Library Learning Objects UX Study (2019)
In March 2019, the UX Team explored students’ perceptions of library learning objects available through the Digital Learning Commons (DLC).
- What do students like/dislike about the objects?
- Are students using learning objects? Do they know where to find them?
- We conducted in-person surveys with 28 participants in the library. Participant responses were recorded by the researcher via Qualtrics, a survey software. We set up a table with a tablet/laptop and headphones. Participants were asked a few introductory questions and then they viewed one of four learning objects (2 videos, 2 handouts) and answered a series of questions related to the object
- We conducted two 15 minute modified focus groups with first year students in a UNIV 1200 course. The first year students were shown two learning object and then divided into two groups and asked to answer the same questions from the in-person survey
What did we Learn?
- Participants were generally happy with video production (visuals, audio), and the design of handouts (colorful, text chunked)
- Participants were critical of objects that took too long to get to the point

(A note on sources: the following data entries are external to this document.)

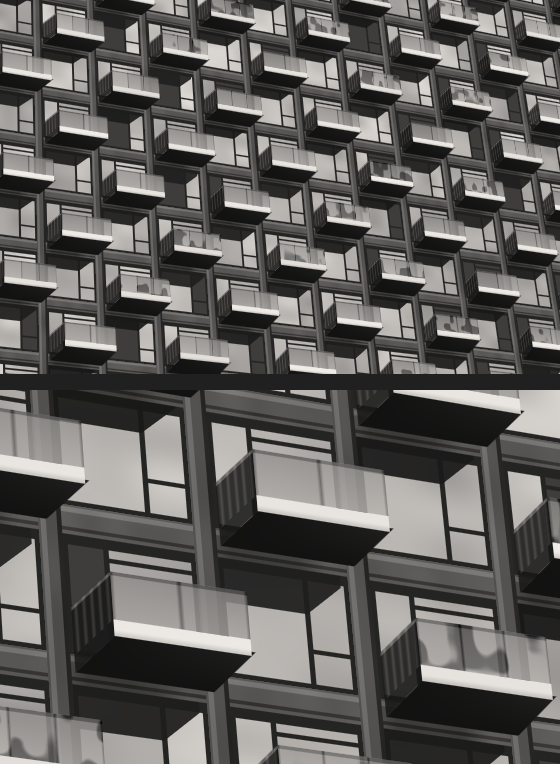
Top: the whole. Bottom: its middle third, enlarged.
Reproduce this pattern procedurally as a Shadertoy shader.

```glsl
// Tilted monochrome apartment facade with staggered glass-railed balconies.

// Perspective: (column, floor, 1) to canvas heights, y measured downward
const mat3 FACADE = mat3(0.1518, 0.0282, 0.0129,
                         0.0011, 0.1301, -0.0145,
                         0.1429, 0.3406, 1.0);
const vec3 TINT = vec3(1.012, 0.995, 0.975);

// Balcony, in column and floor units
const float LEFT = 0.11;
const float RIGHT = 0.99;
const float RAIL_TOP = -0.37;
const float SLAB_TOP = -0.05;
const float SLAB_BOTTOM = 0.06;
const vec2 DEPTH = vec2(-0.265, 0.28);

// Wall
const float PILLAR_START = -0.33;
const float PILLAR_WIDTH = 0.15;
const float BAND_START = 0.22;
const float BAND_HEIGHT = 0.20;
const float SHADOW_END = 0.47;

// Tones
const float DARK = 0.09;
const float FRAME = 0.14;
const float WALL = 0.32;
const float RAIL_GLASS = 0.62;
const float SLAB = 0.93;

float hash(vec2 p) {
    return fract(sin(dot(p, vec2(127.1, 311.7))) * 43758.5453);
}

float noise(vec2 p) {
    vec2 i = floor(p), f = fract(p);
    f = f * f * (3.0 - 2.0 * f);
    return mix(mix(hash(i), hash(i + vec2(1, 0)), f.x),
               mix(hash(i + vec2(0, 1)), hash(i + vec2(1, 1)), f.x), f.y);
}

// Smooth coverage of the interval lo..hi, with edge width w
float span(float x, float lo, float hi, float w) {
    return clamp((x - lo) / w + 0.5, 0.0, 1.0) * clamp((hi - x) / w + 0.5, 0.0, 1.0);
}

float box(vec2 p, vec2 lo, vec2 hi, vec2 w) {
    return span(p.x, lo.x, hi.x, w.x) * span(p.y, lo.y, hi.y, w.y);
}

float wallTone(vec2 g, vec2 px) {
    vec2 cell = floor(g - vec2(PILLAR_START, BAND_START));
    vec2 p = g - cell - vec2(0.0, BAND_START);
    float open = 1.0 - mod(cell.x + cell.y, 2.0);
    float h = hash(cell + 3.7);

    // Window panes with soft reflections, a mullion and a transom
    float mullion = mix(0.09, 0.38, open);
    float side = step(mullion, p.x);
    float pane = 0.62 + 0.17 * hash(cell + side * 17.3);
    pane *= 0.9 + 0.2 * noise(g * vec2(2.5, 3.5) + 9.0 * h);
    pane = mix(pane, 0.24, step(0.86, hash(cell * 1.7 + side * 5.1)));
    float glass = box(p, vec2(-0.15, 0.27), vec2(mullion - 0.015, 0.97), px)
                + box(p, vec2(mullion + 0.02, 0.27), vec2(0.64, 0.97), px);
    float transom = mix(0.34, 0.75, open);
    glass *= 1.0 - side * span(p.y, transom - 0.015, transom + 0.015, px.y);
    float tone = mix(FRAME, pane, glass);

    // Shadow thrown by the balcony above
    float reach = SHADOW_END + 0.12 * (h - 0.5) - 0.9 * max(p.x - 0.38, 0.0);
    float shade = open * span(p.y, -1.0, reach, px.y) * span(p.x, -0.2, 0.62, px.x);
    tone = mix(tone, DARK + 0.04 * h, 0.93 * shade);

    // Floor band with a light upper lip and a dark joint
    float band = WALL + 0.05 * noise(g * 6.0);
    band += 0.12 * span(p.y, 0.015, 0.05, px.y) - 0.14 * span(p.y, 0.15, 0.175, px.y);
    band *= 1.0 - 0.3 * open * span(p.x, -0.18, 0.45, 0.2);
    tone = mix(tone, band, span(p.y, 0.0, BAND_HEIGHT, px.y));

    // Pillar with a lit left edge and a dark right edge
    float q = p.x - PILLAR_START;
    float pillar = WALL - 0.03 + 0.06 * noise(g * vec2(8.0, 3.0));
    pillar += 0.11 * span(q, 0.015, 0.05, px.x) - 0.17 * span(q, 0.12, 0.16, px.x);
    return mix(tone, pillar, span(q, 0.0, PILLAR_WIDTH, px.x));
}

float addBalcony(float tone, vec2 g, vec2 px) {
    // Every second column, shifted by one on alternate floors
    float row = floor(g.y + 0.5);
    vec2 p = vec2(mod(g.x + 0.3 - row, 2.0) - 0.3, g.y - row);
    vec2 id = vec2(floor(g.x - p.x + 0.5), row);
    float h = hash(id);

    // Underside
    float s = (p.y - SLAB_BOTTOM) / DEPTH.y;
    float under = span(s, -0.1, 1.0, px.y / DEPTH.y)
                * span(p.x - DEPTH.x * s, LEFT, RIGHT, 1.5 * px.x);
    tone = mix(tone, DARK - 0.02 + 0.05 * (1.0 - s) * p.x, under);

    // Side railing with upright bars
    float t = (p.x - LEFT) / DEPTH.x;
    float y = p.y - DEPTH.y * t;
    float flank = span(t, 0.0, 1.0, -px.x / DEPTH.x) * span(y, RAIL_TOP, SLAB_BOTTOM, 1.5 * px.y);
    float bars = span(fract(t * 5.0), 0.3, 0.6, 0.35) * step(y, SLAB_TOP);
    float flankTone = mix(DARK + 0.15 * bars, tone, 0.14);
    flankTone += 0.2 * span(y, RAIL_TOP, RAIL_TOP + 0.025, px.y);
    tone = mix(tone, flankTone, flank);

    // Front glass panels, some with belongings behind them
    float k = (p.x - LEFT) / (RIGHT - LEFT) * (2.0 + step(0.6, h));
    float glass = RAIL_GLASS + 0.1 * (hash(id + floor(k) * 2.3) - 0.5);
    glass += 0.1 * (p.y - RAIL_TOP) / (SLAB_TOP - RAIL_TOP) - 0.05;
    float clutter = smoothstep(0.5, 0.7, noise(g * vec2(9.0, 7.0)) + 0.6 * (p.y + 0.15));
    glass -= 0.3 * clutter * step(0.68, hash(id + 8.1));
    glass = mix(glass, tone, 0.18);
    glass -= 0.2 * span(abs(fract(k) - 0.5), 0.475, 0.6, 0.05);
    glass -= 0.16 * span(p.y, RAIL_TOP, RAIL_TOP + 0.025, px.y);
    tone = mix(tone, glass, box(p, vec2(LEFT, RAIL_TOP), vec2(RIGHT, SLAB_TOP), px));

    // Bright slab edge
    float edge = SLAB - 0.06 * h - 0.12 * smoothstep(0.01, SLAB_BOTTOM, p.y);
    return mix(tone, edge, box(p, vec2(LEFT, SLAB_TOP), vec2(RIGHT, SLAB_BOTTOM), px));
}

void mainImage(out vec4 fragColor, in vec2 fragCoord) {
    vec2 p = fragCoord / iResolution.y;
    vec3 q = inverse(FACADE) * vec3(p.x, 1.0 - p.y, 1.0);
    vec2 g = q.xy / q.z;
    vec2 px = fwidth(g);
    float tone = addBalcony(wallTone(g, px), g, px);
    fragColor = vec4(clamp(tone * TINT, 0.0, 1.0), 1.0);
}
```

- Most participants thought that the content of the objects was too broad. One student commented that a video was too “common sense so not useful for me”.
- The tone of the learning objects (both videos and handouts) was an issue for students. They felt the videos were patronizing and “babying” at times
- Although participants are not discerning of where a learning object (or other supplementary learning materials) come from, they are seeking out an authoritative/expert voice
- Students were unaware that the library created learning objects, and they also aren’t seeking out objects that are explicitly created by the library
Questions the UX Team was Left with:
Why would a student seek out library learning objects created by the University of Guelph?
How do we make sure content is specific enough (not too broad) to be relevant?
Is findability a priority? If so, how can we funnel students to DLC content?
How can we make sure that our content does not seem patronizing to students?
Where does the DLC fit into the Learning Commons and our physical space, more broadly?